Celiac disease is an autoimmune disease that happens to have a known trigger -- gluten. Flare-ups develop (antibodies) causing damage. Not just in the small intestine, but systemically. One gluten exposure can cause antibodies to increase for days or months! Antibodies are being measured during the celiac blood tests. If there is no gluten exposure, there will be no antibodies. These antibodies can come down in some people in as little as two weeks. Recommendations require gluten 2 to 4 weeks daily for the biopsies taken via endoscopy in order to be sure to catch damage, but 8 to 12 weeks for the blood tests. The endoscopy is considered the "gold standard" in helping to diagnose celiac disease, but there are other things that can damage the small intestine. So, the blood test helps solidify the diagnosis. So, if you want a good result on your endoscopy, you need to be eating gluten daily for two week prior at a minimum. I know it is tough and you are feeling sick. Wish there was a better way to catch active celiac disease.

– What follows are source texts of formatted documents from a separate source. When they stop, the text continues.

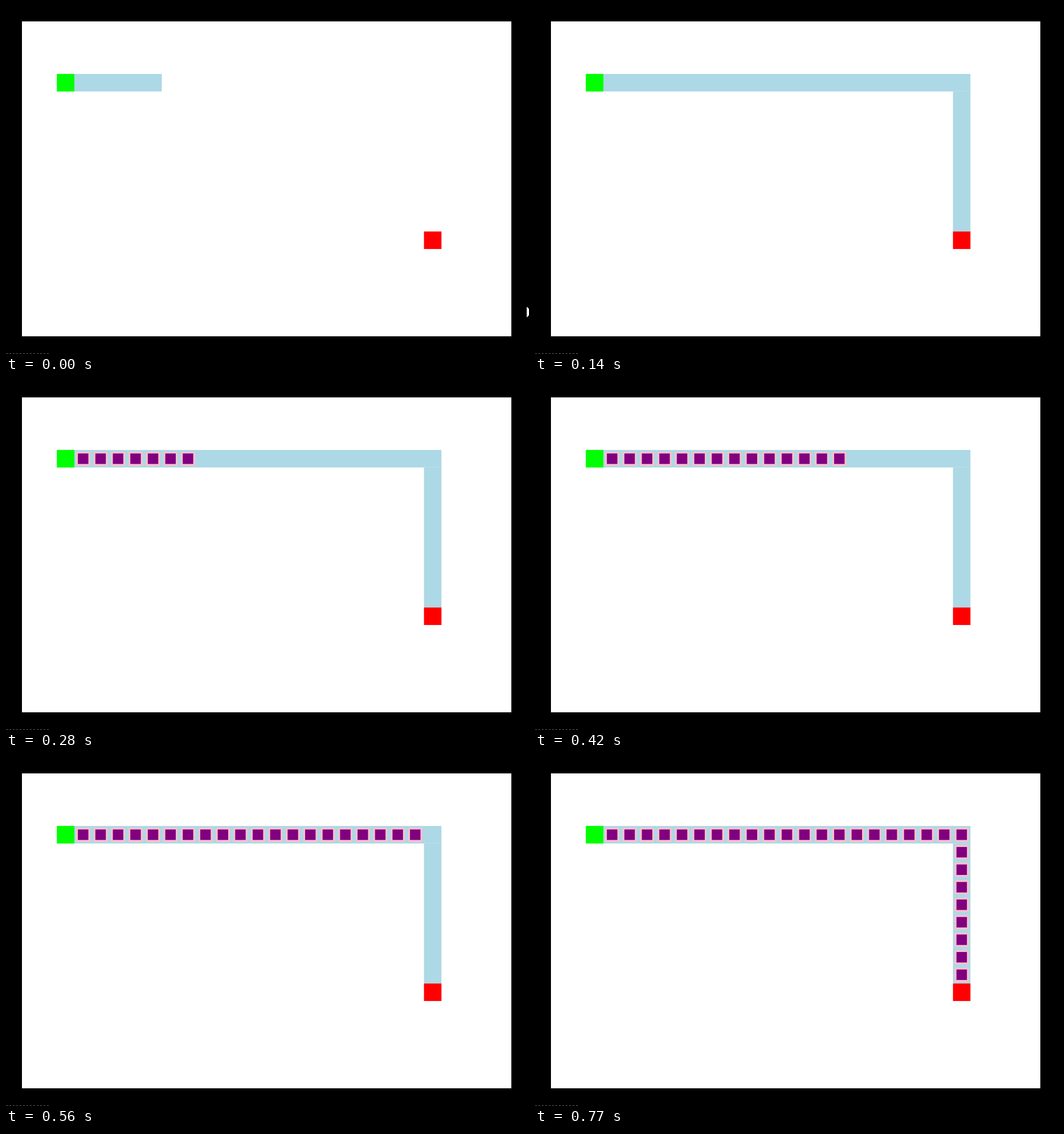
Recreate the animation shown at these times as an HTML page with a canvas. Size 918 by 610 pixels, loop 0.97 s.

```html
<!DOCTYPE html>
<html lang="en">
<head>
<meta charset="utf-8">
<title>Path search</title>
<style>
  html, body { margin: 0; width: 100%; height: 100%; overflow: hidden; background: #000; }
  canvas { display: block; }
</style>
</head>
<body>
<canvas id="stage" width="918" height="610"></canvas>
<script>
const ctx = document.getElementById('stage').getContext('2d');
const LOOP = 970, STEP = 70;
const CELL = 30.68, LEFT = 28, TOP = 27.1;
const START = { col: 2, row: 3 }, GOAL = { col: 23, row: 12 };
const ACROSS = GOAL.col - START.col;
const LENGTH = ACROSS + GOAL.row - START.row - 1;

function rect(color, x, y, w, h) {
  ctx.fillStyle = color;
  ctx.fillRect(x, y, w, h);
}

function cells(color, col, row, cols = 1, rows = 1) {
  rect(color, LEFT + col * CELL, TOP + row * CELL, cols * CELL, rows * CELL);
}

function marker(i) {
  const x = LEFT + (START.col + Math.min(i, ACROSS) + 0.5) * CELL;
  const y = TOP + (START.row + Math.max(i - ACROSS, 0) + 0.5) * CELL;
  for (const [color, scale] of [['#ffc0cb', 0.8], ['#800080', 0.6]]) {
    const size = CELL * scale;
    rect(color, x - size / 2, y - size / 2, size, size);
  }
}

function drawBoard() {
  rect('#000', 0, 0, 918, 610);
  rect('#fff', 28, 27, 859, 552);
  // Sliver of the window below
  rect('#555', 0, 609, 4, 1);
  for (let x = 6; x < 78; x += 6) rect('#666', x, 609, 3, 1);
}

function drawPointer() {
  ctx.fillStyle = '#fff';
  ctx.beginPath();
  ctx.moveTo(914, 527);
  ctx.lineTo(918, 531);
  ctx.lineTo(918, 542);
  ctx.lineTo(914, 546);
  ctx.fill();
}

function draw(now) {
  const step = Math.floor((now % LOOP) / STEP);
  const visited = [5, 18][step] ?? LENGTH;
  const marked = step < 3 ? 0 : Math.min(LENGTH, Math.floor(7.9 + 3.1 * (step - 4)));

  drawBoard();
  cells('#add8e6', START.col, START.row, Math.min(visited, ACROSS) + 1);
  if (visited > ACROSS) cells('#add8e6', GOAL.col, START.row + 1, 1, visited - ACROSS);
  for (let i = 1; i <= marked; i++) marker(i);
  cells('#0f0', START.col, START.row);
  cells('#f00', GOAL.col, GOAL.row);
  if (step === 0) drawPointer();
}

function tick() {
  draw(performance.now());
  requestAnimationFrame(tick);
}
tick();
</script>
</body>
</html>
```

Hi everyone, Just an update to my situation. I had thought that I might be getting better since I started adding gluten-free grain back into my diet but I was wrong. It seems that the Methscopalamine Bromide just delayed the effects, didn't stop them. I had to stop taking it because one of the side effects is to stop sweating, which I did. There were times when I felt hot and almost couldn't catch my breath. Anyway, my doc put me on Viberzi instead. I took 3 doses, 1 Tuesday evening and then 1 Wednesday morning and then again Wednesday evening. Each time I took 1, it seemed that about half an hour later I would develop severe abdominal cramping, pain in my neck, shoulders and upper back and a feeling like my insides were on fire. My face felt like it was hot and tingling. It wasn't warm to the touch but felt like it to me. Worse of all is it didn't work anyway, I still had diarrhea. I stopped taking Viberzi after reading the precautions pamphlet which said, "stop taking Viberzi and tell your doctor if you have abdominal cramping, pain which radiates to your shoulders or upper back." Go figure. Anyway, today is 3 weeks straight of diarrhea and still no diagnosis and not sure what he's going to want to do next. George

I'm still really new to all this but is it common to have trouble with sleep? I swear since my symptoms got really bad a few months ago I can't get 1 good nights sleep, like a 5 hour stretch is doing real good. Wake up at 3am wide awake almost every night. Told my doctor and they've recommended melatonin, that doesn't work. Tried chamomile and lavender tea, no help. Tried zzquil, that will knock me out but maybe for like an extra hour then I'm really drowsy the next morning from it. I don't know what to do.

I have 2 copies of DQ9. One from each parent.